(Task): Which lines hold the string "stroke"? Copy each of them from the material below.

(Dataset records):
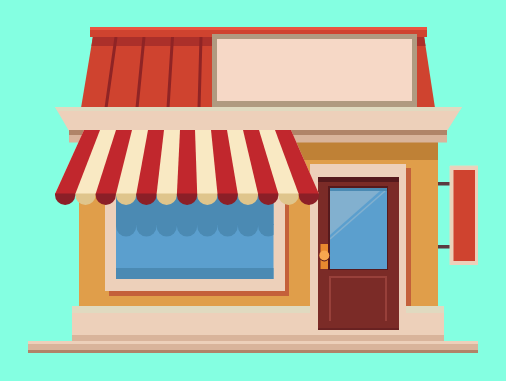
<!DOCTYPE html>
<html lang="en">
<head>
<meta charset="utf-8">
<title>Shop front</title>
<style>
:root {
  --sky: #84ffe1;
  --roof: #cf432f;
  --roof-edge: #ea5440;
  --roof-dark: #ab302a;
  --seam: #8f2425;
  --panel: #f6d8c6;
  --panel-frame: #b09a80;
  --stone: #edd0ba;
  --stone-light: #e0dac0;
  --stone-mid: #d9b49b;
  --stone-dark: #b08468;
  --wall: #e09e4a;
  --wall-shade: #bf8136;
  --cast: #c4603a;
  --red: #c1272d;
  --red-dark: #8c1f27;
  --cream: #f9e9c3;
  --cream-dark: #dfc58c;
  --glass: #5b9fce;
  --glass-dark: #4b8ab3;
  --glass-light: #82b0cf;
  --door: #7b2b27;
  --door-dark: #56191c;
  --door-line: #98403a;
  --brass: #e8892f;
  --knob: #f8a64f;
  --bracket: #5a3b40;
}
html, body { margin: 0; overflow: hidden; background: var(--sky); }
svg { display: block; width: 506px; height: 381px; }
</style>
</head>
<body>
<svg viewBox="0 0 506 381" role="img" aria-label="Small shop with a striped awning and blank signs">
  <defs>
    <path id="scallop" d="M0 193.500H20.300V195A10.150 10 0 0 1 0 195Z"/>
    <path id="shade-scallop" d="M0 224H20.300V226A10.150 10.500 0 0 1 0 226Z"/>
    <clipPath id="pane"><rect x="116" y="190" width="157.500" height="89"/></clipPath>
    <clipPath id="door-pane"><rect x="330" y="188" width="57" height="81"/></clipPath>
  </defs>

  <rect width="506" height="381" fill="var(--sky)"/>

  <g id="roof">
    <polygon points="93,36 424,36 435,108 81,108" fill="var(--roof)"/>
    <polygon points="93,36 424,36 425.500,46 91.500,46" fill="var(--roof-dark)"/>
    <g stroke="var(--seam)" stroke-width="3">
      <path d="M116 37L106 108M144 37L137 108M172.500 37L168 108M201 37L199 108"/>
    </g>
    <rect x="90" y="27" width="337" height="10" fill="var(--roof)"/>
    <rect x="90" y="27" width="337" height="3" fill="var(--roof-edge)"/>
  </g>

  <g id="sign-board">
    <rect x="212" y="34" width="205" height="73" fill="var(--panel-frame)"/>
    <rect x="217" y="39" width="195" height="62" fill="var(--panel)"/>
  </g>

  <g id="wall">
    <rect x="79" y="141" width="359" height="166" fill="var(--wall)"/>
    <rect x="79" y="141" width="359" height="19" fill="var(--wall-shade)"/>
  </g>

  <g id="cornice">
    <polygon points="55,107 462,107 447,131 69,131" fill="var(--stone)"/>
    <polygon points="55,107 462,107 459.500,111 57.500,111" fill="var(--stone-light)"/>
    <rect x="69" y="130" width="378" height="12.500" fill="var(--stone-mid)"/>
    <rect x="69" y="130" width="378" height="5" fill="var(--stone-dark)"/>
  </g>

  <g id="base">
    <rect x="72" y="306" width="372" height="36" fill="var(--stone)"/>
    <rect x="72" y="306" width="372" height="7" fill="var(--stone-light)"/>
    <rect x="72" y="335" width="372" height="6" fill="var(--stone-mid)"/>
    <rect x="28" y="341" width="450" height="12" fill="var(--stone-mid)"/>
    <rect x="28" y="341" width="450" height="3" fill="var(--stone)"/>
    <rect x="28" y="350" width="450" height="3" fill="var(--stone-dark)"/>
  </g>

  <g id="window">
    <rect x="109" y="190" width="180" height="106" fill="var(--cast)"/>
    <rect x="105" y="185" width="180" height="106" fill="var(--stone)"/>
    <g clip-path="url(#pane)">
      <rect x="116" y="190" width="158" height="89" fill="var(--glass)"/>
      <g fill="var(--glass-dark)">
        <rect x="116" y="190" width="158" height="35"/>
        <use href="#shade-scallop" x="116"/>
        <use href="#shade-scallop" x="136.300"/>
        <use href="#shade-scallop" x="156.600"/>
        <use href="#shade-scallop" x="176.900"/>
        <use href="#shade-scallop" x="197.200"/>
        <use href="#shade-scallop" x="217.500"/>
        <use href="#shade-scallop" x="237.800"/>
        <use href="#shade-scallop" x="258.100"/>
        <rect x="116" y="268" width="158" height="11"/>
      </g>
    </g>
  </g>

  <g id="door">
    <rect x="316" y="168" width="95" height="138" fill="var(--cast)"/>
    <rect x="310" y="164" width="96" height="166" fill="var(--stone)"/>
    <rect x="318" y="177" width="81" height="153" fill="var(--door)"/>
    <rect x="318" y="177" width="81" height="5" fill="var(--door-dark)"/>
    <rect x="328" y="186" width="60" height="84" fill="var(--door-dark)"/>
    <g clip-path="url(#door-pane)">
      <rect x="330" y="188" width="57" height="81" fill="var(--glass)"/>
      <polygon points="330,191 380,191 330,235" fill="var(--glass-light)"/>
      <path d="M385 191L330 239" stroke="var(--glass-light)" stroke-width="1.500"/>
      <rect x="330" y="188" width="57" height="3" fill="var(--glass-dark)"/>
    </g>
    <path d="M330 321V277H386V321" fill="none" stroke="var(--door-line)" stroke-width="2"/>
    <path d="M318 329H399" stroke="var(--door-dark)"/>
    <rect x="320.500" y="244" width="7.500" height="25" fill="var(--brass)"/>
    <circle cx="324.300" cy="256.500" r="5" fill="var(--door-dark)"/>
    <circle cx="324.300" cy="255.500" r="5" fill="var(--knob)"/>
  </g>

  <g id="awning">
    <polygon points="84,130 291,130 319,194 55,194" fill="var(--cream)"/>
    <g fill="var(--red)">
      <polygon points="84,130 100,130 75.300,194 55,194"/>
      <polygon points="116,130 132,130 116,194 95.600,194"/>
      <polygon points="148,130 164,130 156.600,194 136.300,194"/>
      <polygon points="180,130 195,130 197.200,194 176.900,194"/>
      <polygon points="211,130 227,130 237.800,194 217.500,194"/>
      <polygon points="243,130 259,130 278.400,194 258.100,194"/>
      <polygon points="275,130 291,130 319,194 298.700,194"/>
    </g>
    <g fill="var(--cream-dark)">
      <use href="#scallop" x="75.300"/>
      <use href="#scallop" x="115.900"/>
      <use href="#scallop" x="156.500"/>
      <use href="#scallop" x="197.200"/>
      <use href="#scallop" x="237.800"/>
      <use href="#scallop" x="278.400"/>
    </g>
    <g fill="var(--red-dark)">
      <use href="#scallop" x="55"/>
      <use href="#scallop" x="95.600"/>
      <use href="#scallop" x="136.200"/>
      <use href="#scallop" x="176.900"/>
      <use href="#scallop" x="217.500"/>
      <use href="#scallop" x="258.100"/>
      <use href="#scallop" x="298.700"/>
    </g>
  </g>

  <g id="side-sign">
    <rect x="438" y="182" width="13" height="3.500" fill="var(--bracket)"/>
    <rect x="438" y="245" width="13" height="3.500" fill="var(--bracket)"/>
    <rect x="450" y="166" width="28" height="99" fill="var(--stone)"/>
    <path d="M450 265V166H478" fill="none" stroke="var(--stone-light)"/>
    <rect x="453.500" y="170" width="21.500" height="91" fill="var(--roof)"/>
  </g>
</svg>
</body>
</html>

(Response area):
    <g stroke="var(--seam)" stroke-width="3">
      <path d="M385 191L330 239" stroke="var(--glass-light)" stroke-width="1.500"/>
    <path d="M330 321V277H386V321" fill="none" stroke="var(--door-line)" stroke-width="2"/>
    <path d="M318 329H399" stroke="var(--door-dark)"/>
    <path d="M450 265V166H478" fill="none" stroke="var(--stone-light)"/>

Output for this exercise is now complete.